_SOURCE DATA_.
+++

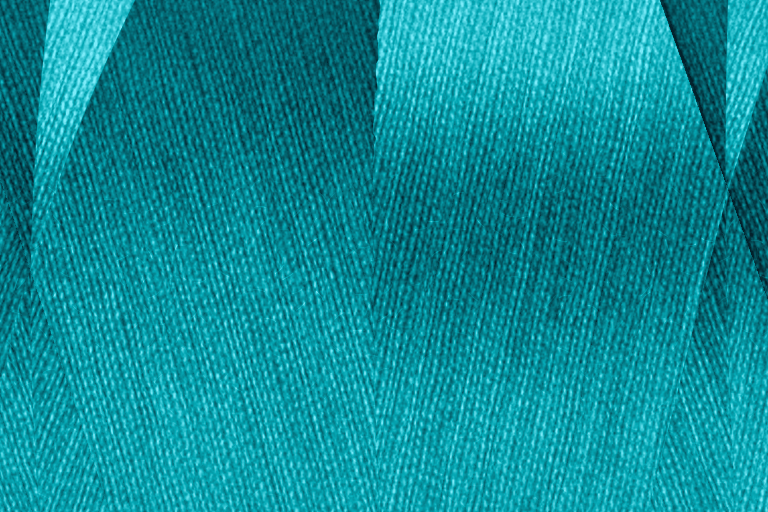
A WebGL 2 fragment shader for this texture:

```glsl
#version 300 es
precision highp float;
// Teal sewing thread cross-wound on a spool: leaning panels, seams and a soft sheen.
uniform vec2 u_resolution;
out vec4 fragColor;

const float ASPECT = 1.5;          // width of the layout, its height being 1
const float PITCH = 0.0138;        // distance between threads
const float PLY = 0.019;           // length of one twist along a thread
const float THREAD_DEPTH = 0.145;  // contrast of the gaps
const float TWIST_DEPTH = 0.085;   // contrast of the plies
const float GRAIN_DEPTH = 0.20;    // contrast of the fine fibres
const float FUZZ_DEPTH = 0.13;     // contrast of the lint
const float HAIR_CELL = 0.035;     // spacing of stray hairs
const float HAIR_LIGHT = 0.12;
const float LEAN_LEFT = 0.27;      // sideways drift per unit of descent
const float LEAN_RIGHT = -0.21;
const float LEAN_STRIP = 0.34;
const float LEAN_WEDGE = -0.36;
const float TAU = 6.2831853;

float hash(vec2 p) {
  vec3 q = fract(vec3(p.xyx) * vec3(0.1031, 0.1030, 0.0973));
  q += dot(q, q.yzx + 33.33);
  return fract((q.x + q.y) * q.z);
}

float noise(vec2 p) {
  vec2 i = floor(p), f = fract(p);
  f = f * f * (3.0 - 2.0 * f);
  return mix(mix(hash(i), hash(i + vec2(1, 0)), f.x),
             mix(hash(i + vec2(0, 1)), hash(i + vec2(1, 1)), f.x), f.y);
}

// Relief of parallel twisted threads, centred on zero; s is (x, descent).
float threads(vec2 s, float lean) {
  float across = (s.x - lean * s.y) / PITCH + 400.0;
  across += 0.5 * (noise(vec2(across * 0.5, s.y * 11.0)) - 0.5);
  float id = floor(across), f = across - id;
  float rnd = hash(vec2(id, 17.0));
  float body = -cos(TAU * f);
  float wobble = noise(vec2(id * 3.7, s.y * 24.0));
  float ply = cos(TAU * (s.y / PLY + sign(lean) * f * 0.9 + rnd + 0.8 * wobble));
  float focus = mix(0.6, 1.0, smoothstep(0.0, 0.3, s.y)) * mix(1.0, 0.82, smoothstep(0.6, 1.0, s.y));
  float streak = noise(vec2(across * 0.8, s.y * 6.0)) - 0.5;
  float gap = pow(1.0 - abs(2.0 * f - 1.0), 0.6) - 0.62;
  float relief = THREAD_DEPTH * (0.55 * body + 0.7 * gap) * (0.65 + 0.7 * rnd);
  relief += TWIST_DEPTH * ply * (0.6 + 0.4 * body);
  relief += GRAIN_DEPTH * (noise(vec2(across * 3.5, s.y * 150.0)) - 0.5);
  return focus * relief + 0.08 * streak;
}

// Short curved stray fibres scattered over a jittered grid.
float hairs(vec2 s) {
  float light = 0.0;
  vec2 cell = floor(s / HAIR_CELL);
  for (int j = -1; j <= 1; j++)
    for (int i = -1; i <= 1; i++) {
      vec2 c = cell + vec2(i, j) + 50.0;
      float a = hash(c) * TAU;
      vec2 root = (c - 50.0 + vec2(hash(c + 7.3), hash(c + 19.1))) * HAIR_CELL;
      vec2 q = mat2(cos(a), -sin(a), sin(a), cos(a)) * (s - root);
      q.y += 40.0 * q.x * q.x * (hash(c + 31.7) - 0.5);
      float d = length(vec2(max(abs(q.x) - 0.011, 0.0), q.y));
      light += (1.0 - smoothstep(0.0002, 0.0019, d)) * hash(c + 3.9);
    }
  return light;
}

// 1 where x lies right of the edge, with a smoothed border.
float rightOf(float x, float edge) {
  float w = max(0.0015, 0.8 / u_resolution.y);
  return smoothstep(-w, w, x - edge);
}

// Narrow shade beside a thread edge, on its positive side.
float contact(float d, float width) {
  return step(0.0, d) * exp(-max(d, 0.0) / width);
}

// Soft line of given half width.
float ridge(float d, float width) {
  return exp(-d * d / (width * width));
}

// Green value to dyed colour: only the sheen gains red.
vec3 dye(float tone) {
  return vec3(0.008 + 0.02 * tone + 1.8 * max(tone - 0.665, 0.0), tone, tone * 1.02 + 0.037);
}

void main() {
  vec2 s = gl_FragCoord.xy / u_resolution * vec2(ASPECT, 1.0);
  s.y = 1.0 - s.y;                 // measure downward from the top
  float x = s.x, d = s.y;

  // Panel borders
  float seam = 0.742 - 0.055 * d + 0.055 * d * d + 0.006 * (noise(vec2(d * 70.0, 3.0)) - 0.5);
  float seamL = 0.098 - 0.13 * d + 0.11 * d * d;
  float seamR = 1.422 - 0.03 * d + 0.045 * d * d;
  float wedgeL = 0.264 - 0.49 * d + 0.19 * d * d;
  float lineL = 0.059 + 0.33 * (d - 0.527);
  float stripR = 1.422 + 0.36 * (d - 0.37);
  float lineR = 1.422 - 0.25 * (d - 0.37);
  float wedgeR = 1.422 - 0.32 * (d - 0.37);
  float edgeL = max(wedgeL, lineL), edgeR = min(stripR, lineR);

  // Sheen of each panel from top to bottom
  float base = smoothstep(0.46, 0.86, d);
  float toneA = mix(0.42, 0.635, smoothstep(0.1, 0.9, d));
  toneA -= 0.05 * smoothstep(0.4, 0.72, x) * (1.0 - smoothstep(0.1, 0.5, d));
  toneA += 0.05 * ridge(x - 0.4, 0.16) * ridge(d - 0.48, 0.16);
  float toneB = mix(mix(0.75, 0.43, smoothstep(0.06, 0.42, d)), 0.635, base);
  float toneW = mix(mix(0.77, 0.50, smoothstep(0.12, 0.52, d)), 0.62, base);
  float toneDark = mix(0.40 - 0.05 * smoothstep(0.1, 0.4, d), 0.62, smoothstep(0.45, 0.85, d));

  // Layers: two broad panels, then the narrow crossings at both sides
  float lean = threads(s, LEAN_LEFT), back = threads(s, LEAN_RIGHT);
  float strip = threads(s, LEAN_STRIP), wedge = threads(s, LEAN_WEDGE);
  float tone = mix(toneA + lean, toneB + back, rightOf(x, seam));

  float under = mix(toneDark + strip, toneW - 0.06 + wedge,
                    (1.0 - rightOf(x, wedgeL)) * (1.0 - rightOf(x, lineL)));
  float left = mix(under, toneW + wedge, rightOf(x, seamL));
  tone = mix(left, tone, rightOf(x, edgeL));

  float outer = mix(toneW - 0.05 + wedge, toneDark + strip, rightOf(x, wedgeR));
  outer = mix(outer, toneDark + 0.06 + back, (1.0 - rightOf(x, stripR)) * rightOf(x, wedgeR));
  float right = mix(toneDark + strip, outer, rightOf(x, seamR));
  tone = mix(tone, right, rightOf(x, edgeR));

  // Shadows along overlapping threads, fading into the lit base
  float fade = 1.0 - 0.65 * base;
  tone -= 0.17 * fade * contact(lineL - x, 0.008);
  tone -= 0.20 * fade * contact(x - stripR, 0.010) * step(d, 0.72);
  tone -= 0.08 * fade * contact(x - edgeR, 0.012);
  tone -= 0.07 * contact(seam - x, 0.009) * (1.0 - base);
  tone += 0.13 * ridge(x - wedgeR, 0.006) * smoothstep(0.12, 0.3, d) * (1.0 - base);
  tone += 0.10 * ridge(x - wedgeL, 0.006) * smoothstep(0.2, 0.45, d) * (1.0 - base);

  // Fuzz and stray fibres
  tone += FUZZ_DEPTH * (noise(s * 260.0) - 0.5);
  tone += HAIR_LIGHT * hairs(s) * smoothstep(0.2, 0.45, d) * (1.0 - 0.6 * base);
  fragColor = vec4(clamp(dye(clamp(tone, 0.13, 0.92)), 0.0, 1.0), 1.0);
}
```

+++

_WHAT YOU ARE ASKED TO DO_. Pictures stay out; the data above is to be returned exactly.

_ANSWER FOR THIS EXERCISE_.
A WebGL 2 fragment shader for this texture:

```glsl
#version 300 es
precision highp float;
// Teal sewing thread cross-wound on a spool: leaning panels, seams and a soft sheen.
uniform vec2 u_resolution;
out vec4 fragColor;

const float ASPECT = 1.5;          // width of the layout, its height being 1
const float PITCH = 0.0138;        // distance between threads
const float PLY = 0.019;           // length of one twist along a thread
const float THREAD_DEPTH = 0.145;  // contrast of the gaps
const float TWIST_DEPTH = 0.085;   // contrast of the plies
const float GRAIN_DEPTH = 0.20;    // contrast of the fine fibres
const float FUZZ_DEPTH = 0.13;     // contrast of the lint
const float HAIR_CELL = 0.035;     // spacing of stray hairs
const float HAIR_LIGHT = 0.12;
const float LEAN_LEFT = 0.27;      // sideways drift per unit of descent
const float LEAN_RIGHT = -0.21;
const float LEAN_STRIP = 0.34;
const float LEAN_WEDGE = -0.36;
const float TAU = 6.2831853;

float hash(vec2 p) {
  vec3 q = fract(vec3(p.xyx) * vec3(0.1031, 0.1030, 0.0973));
  q += dot(q, q.yzx + 33.33);
  return fract((q.x + q.y) * q.z);
}

float noise(vec2 p) {
  vec2 i = floor(p), f = fract(p);
  f = f * f * (3.0 - 2.0 * f);
  return mix(mix(hash(i), hash(i + vec2(1, 0)), f.x),
             mix(hash(i + vec2(0, 1)), hash(i + vec2(1, 1)), f.x), f.y);
}

// Relief of parallel twisted threads, centred on zero; s is (x, descent).
float threads(vec2 s, float lean) {
  float across = (s.x - lean * s.y) / PITCH + 400.0;
  across += 0.5 * (noise(vec2(across * 0.5, s.y * 11.0)) - 0.5);
  float id = floor(across), f = across - id;
  float rnd = hash(vec2(id, 17.0));
  float body = -cos(TAU * f);
  float wobble = noise(vec2(id * 3.7, s.y * 24.0));
  float ply = cos(TAU * (s.y / PLY + sign(lean) * f * 0.9 + rnd + 0.8 * wobble));
  float focus = mix(0.6, 1.0, smoothstep(0.0, 0.3, s.y)) * mix(1.0, 0.82, smoothstep(0.6, 1.0, s.y));
  float streak = noise(vec2(across * 0.8, s.y * 6.0)) - 0.5;
  float gap = pow(1.0 - abs(2.0 * f - 1.0), 0.6) - 0.62;
  float relief = THREAD_DEPTH * (0.55 * body + 0.7 * gap) * (0.65 + 0.7 * rnd);
  relief += TWIST_DEPTH * ply * (0.6 + 0.4 * body);
  relief += GRAIN_DEPTH * (noise(vec2(across * 3.5, s.y * 150.0)) - 0.5);
  return focus * relief + 0.08 * streak;
}

// Short curved stray fibres scattered over a jittered grid.
float hairs(vec2 s) {
  float light = 0.0;
  vec2 cell = floor(s / HAIR_CELL);
  for (int j = -1; j <= 1; j++)
    for (int i = -1; i <= 1; i++) {
      vec2 c = cell + vec2(i, j) + 50.0;
      float a = hash(c) * TAU;
      vec2 root = (c - 50.0 + vec2(hash(c + 7.3), hash(c + 19.1))) * HAIR_CELL;
      vec2 q = mat2(cos(a), -sin(a), sin(a), cos(a)) * (s - root);
      q.y += 40.0 * q.x * q.x * (hash(c + 31.7) - 0.5);
      float d = length(vec2(max(abs(q.x) - 0.011, 0.0), q.y));
      light += (1.0 - smoothstep(0.0002, 0.0019, d)) * hash(c + 3.9);
    }
  return light;
}

// 1 where x lies right of the edge, with a smoothed border.
float rightOf(float x, float edge) {
  float w = max(0.0015, 0.8 / u_resolution.y);
  return smoothstep(-w, w, x - edge);
}

// Narrow shade beside a thread edge, on its positive side.
float contact(float d, float width) {
  return step(0.0, d) * exp(-max(d, 0.0) / width);
}

// Soft line of given half width.
float ridge(float d, float width) {
  return exp(-d * d / (width * width));
}

// Green value to dyed colour: only the sheen gains red.
vec3 dye(float tone) {
  return vec3(0.008 + 0.02 * tone + 1.8 * max(tone - 0.665, 0.0), tone, tone * 1.02 + 0.037);
}

void main() {
  vec2 s = gl_FragCoord.xy / u_resolution * vec2(ASPECT, 1.0);
  s.y = 1.0 - s.y;                 // measure downward from the top
  float x = s.x, d = s.y;

  // Panel borders
  float seam = 0.742 - 0.055 * d + 0.055 * d * d + 0.006 * (noise(vec2(d * 70.0, 3.0)) - 0.5);
  float seamL = 0.098 - 0.13 * d + 0.11 * d * d;
  float seamR = 1.422 - 0.03 * d + 0.045 * d * d;
  float wedgeL = 0.264 - 0.49 * d + 0.19 * d * d;
  float lineL = 0.059 + 0.33 * (d - 0.527);
  float stripR = 1.422 + 0.36 * (d - 0.37);
  float lineR = 1.422 - 0.25 * (d - 0.37);
  float wedgeR = 1.422 - 0.32 * (d - 0.37);
  float edgeL = max(wedgeL, lineL), edgeR = min(stripR, lineR);

  // Sheen of each panel from top to bottom
  float base = smoothstep(0.46, 0.86, d);
  float toneA = mix(0.42, 0.635, smoothstep(0.1, 0.9, d));
  toneA -= 0.05 * smoothstep(0.4, 0.72, x) * (1.0 - smoothstep(0.1, 0.5, d));
  toneA += 0.05 * ridge(x - 0.4, 0.16) * ridge(d - 0.48, 0.16);
  float toneB = mix(mix(0.75, 0.43, smoothstep(0.06, 0.42, d)), 0.635, base);
  float toneW = mix(mix(0.77, 0.50, smoothstep(0.12, 0.52, d)), 0.62, base);
  float toneDark = mix(0.40 - 0.05 * smoothstep(0.1, 0.4, d), 0.62, smoothstep(0.45, 0.85, d));

  // Layers: two broad panels, then the narrow crossings at both sides
  float lean = threads(s, LEAN_LEFT), back = threads(s, LEAN_RIGHT);
  float strip = threads(s, LEAN_STRIP), wedge = threads(s, LEAN_WEDGE);
  float tone = mix(toneA + lean, toneB + back, rightOf(x, seam));

  float under = mix(toneDark + strip, toneW - 0.06 + wedge,
                    (1.0 - rightOf(x, wedgeL)) * (1.0 - rightOf(x, lineL)));
  float left = mix(under, toneW + wedge, rightOf(x, seamL));
  tone = mix(left, tone, rightOf(x, edgeL));

  float outer = mix(toneW - 0.05 + wedge, toneDark + strip, rightOf(x, wedgeR));
  outer = mix(outer, toneDark + 0.06 + back, (1.0 - rightOf(x, stripR)) * rightOf(x, wedgeR));
  float right = mix(toneDark + strip, outer, rightOf(x, seamR));
  tone = mix(tone, right, rightOf(x, edgeR));

  // Shadows along overlapping threads, fading into the lit base
  float fade = 1.0 - 0.65 * base;
  tone -= 0.17 * fade * contact(lineL - x, 0.008);
  tone -= 0.20 * fade * contact(x - stripR, 0.010) * step(d, 0.72);
  tone -= 0.08 * fade * contact(x - edgeR, 0.012);
  tone -= 0.07 * contact(seam - x, 0.009) * (1.0 - base);
  tone += 0.13 * ridge(x - wedgeR, 0.006) * smoothstep(0.12, 0.3, d) * (1.0 - base);
  tone += 0.10 * ridge(x - wedgeL, 0.006) * smoothstep(0.2, 0.45, d) * (1.0 - base);

  // Fuzz and stray fibres
  tone += FUZZ_DEPTH * (noise(s * 260.0) - 0.5);
  tone += HAIR_LIGHT * hairs(s) * smoothstep(0.2, 0.45, d) * (1.0 - 0.6 * base);
  fragColor = vec4(clamp(dye(clamp(tone, 0.13, 0.92)), 0.0, 1.0), 1.0);
}
```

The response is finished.